Throughout the summer I risked smoke, storms and sickness to escape into the embrace of the sea, until, one day after that final swim, places of worship were effectively closed, along with beaches, pools, and national parks across NSW. Skeleton teams adapted to livestreamed prayers and sermons recorded in empty rooms. The faithful found themselves using their laptops to celebrate the end of Lent and the start of Ramadan, others missing services for the first time in decades. I stayed home on Sundays, pacing my neighbourhood until I found a path that led to the harbour.
It’s unsurprising that in a crisis we run to spaces of safety and connection. For Pastor Karen Pack, assisting community members discover sacred spaces in their own homes has been her continuing mandate. ‘My own community has been meeting mostly online for the whole year,’ she said, ‘Christianity is all about relationship, so consummating those relationships in what’s appropriate to the circumstance to stay safe and healthy… most of the places where Jesus taught was out in the middle of nature… in the midst of life with people.’
An ‘alfresco’ experience of connection transcends faith communities, with a huge rise in Australians spending more time outdoors during the pandemic. We have walked long distances, immersed ourselves in the natural world, met with friends outside to check in, and connected back to community in ways that can only be considered sacred.
When the rituals and ceremonies of faith require the meeting of people and the presence of a priest, however, staying apart is far more difficult. Bishop Richard Umbers of the Catholic Archdiocese of Sydney has been leading his parish in sacred traditions, or sacraments, including the Eucharist, taking of wine and bread, believed to be the literal body and blood of Jesus Christ through the miracle of transubstantiation, virtually.
‘We take risks to rediscover what is sacred and hold fast to it. We catch up over drinks to share the week’s burdens, wear masks in a house of worship, read holy texts over Zoom, or take bread and wine with freshly washed hands.’
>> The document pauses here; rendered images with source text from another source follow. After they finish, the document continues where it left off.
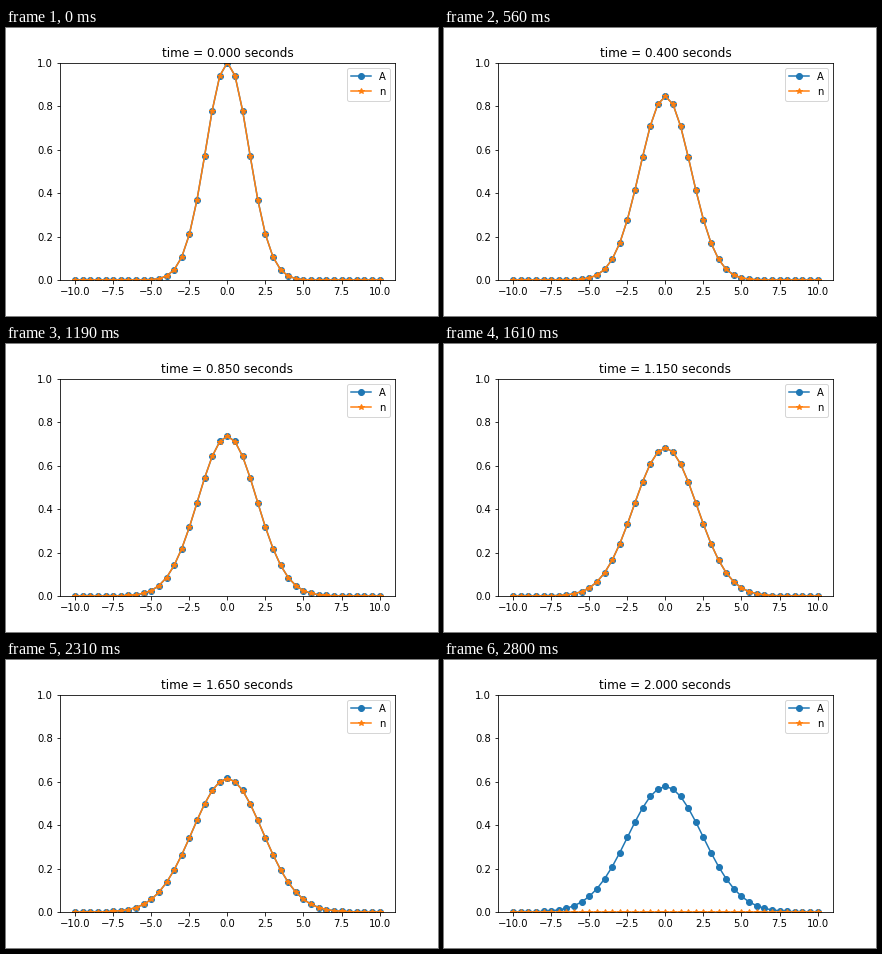
These frames come from a looping animation (432x288 px, 2.87 s). A matplotlib script:

```python
import numpy as np
import matplotlib.pyplot as plt
from matplotlib.animation import FuncAnimation

plt.rcParams["font.family"] = "DejaVu Sans"

DX, DT = 0.5, 0.05
STEPS = 41
INTERVAL = 70

x = np.arange(-10, 10 + DX / 2, DX)


def analytic(t):
    """Spreading Gaussian, the exact solution of u_t = u_xx."""
    return np.exp(-x**2 / (4 * (1 + t))) / np.sqrt(1 + t)


def solve():
    """Explicit finite differences; the last row stays at zero."""
    n = np.zeros((STEPS, x.size))
    n[0] = analytic(0)
    r = DT / DX**2
    for k in range(STEPS - 2):
        n[k + 1, 1:-1] = n[k, 1:-1] + r * (n[k, 2:] - 2 * n[k, 1:-1] + n[k, :-2])
    return n


numeric = solve()

fig, ax = plt.subplots(figsize=(6, 4), dpi=72, facecolor="white")
fig.subplots_adjust(left=0.125, right=0.9, bottom=0.125, top=0.88)
exact_line, = ax.plot(x, analytic(0), "o-", label="A")
numeric_line, = ax.plot(x, numeric[0], "*-", label="n")
ax.set_xlim(-11, 11)
ax.set_ylim(0, 1)
ax.legend(loc="upper right")
title = ax.set_title("time = 0.000 seconds")


def draw(k):
    t = k * DT
    exact_line.set_ydata(analytic(t))
    numeric_line.set_ydata(numeric[k])
    title.set_text(f"time = {t:.3f} seconds")
    return exact_line, numeric_line, title


anim = FuncAnimation(fig, draw, frames=STEPS, interval=INTERVAL,
                     repeat=True, repeat_delay=0, blit=False)
plt.show()
```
‘The Being, the flesh, is really important. That’s where the sacraments come in because it makes Jesus present to us in a very physical way, it’s a spiritual grace brought about through physical signs that you can see and touch,’ he said, ‘the Pope can’t perform the miracle of transubstantiation over TV… That’s what makes this so painful, being separated from the sacraments.’
‘There’s a long tradition in the Church … of people who have been deprived of the sacraments for years,’ said Bishop Umbers, ‘when you look at Japan and the hidden Christians, that was three centuries without the sacraments!’ He goes on, ‘the thing is, we are bound by the sacraments, but God is not. The Holy Spirit is never lacking.’
I continue to swim, even as the water temperature makes my skin turn pink and purple in the cold, shirking public transport for a nearly twenty-kilometre bicycle loop. Bishop Umbers and his colleagues continue to encourage parishioners to meet together and take part in the sacraments, mitigating risk where they can.
We take risks to rediscover what is sacred and hold fast to it. We catch up over drinks to share the week’s burdens, wear masks in a house of worship, read holy texts over Zoom, or take bread and wine with freshly washed hands. What we lose when buildings and beaches close forces us to rediscover the heart of what is sacred and how we connect to the divine. Whatever form it takes, our experience of the sacred has been made more personal and more urgently desired. Perhaps, we are better for it.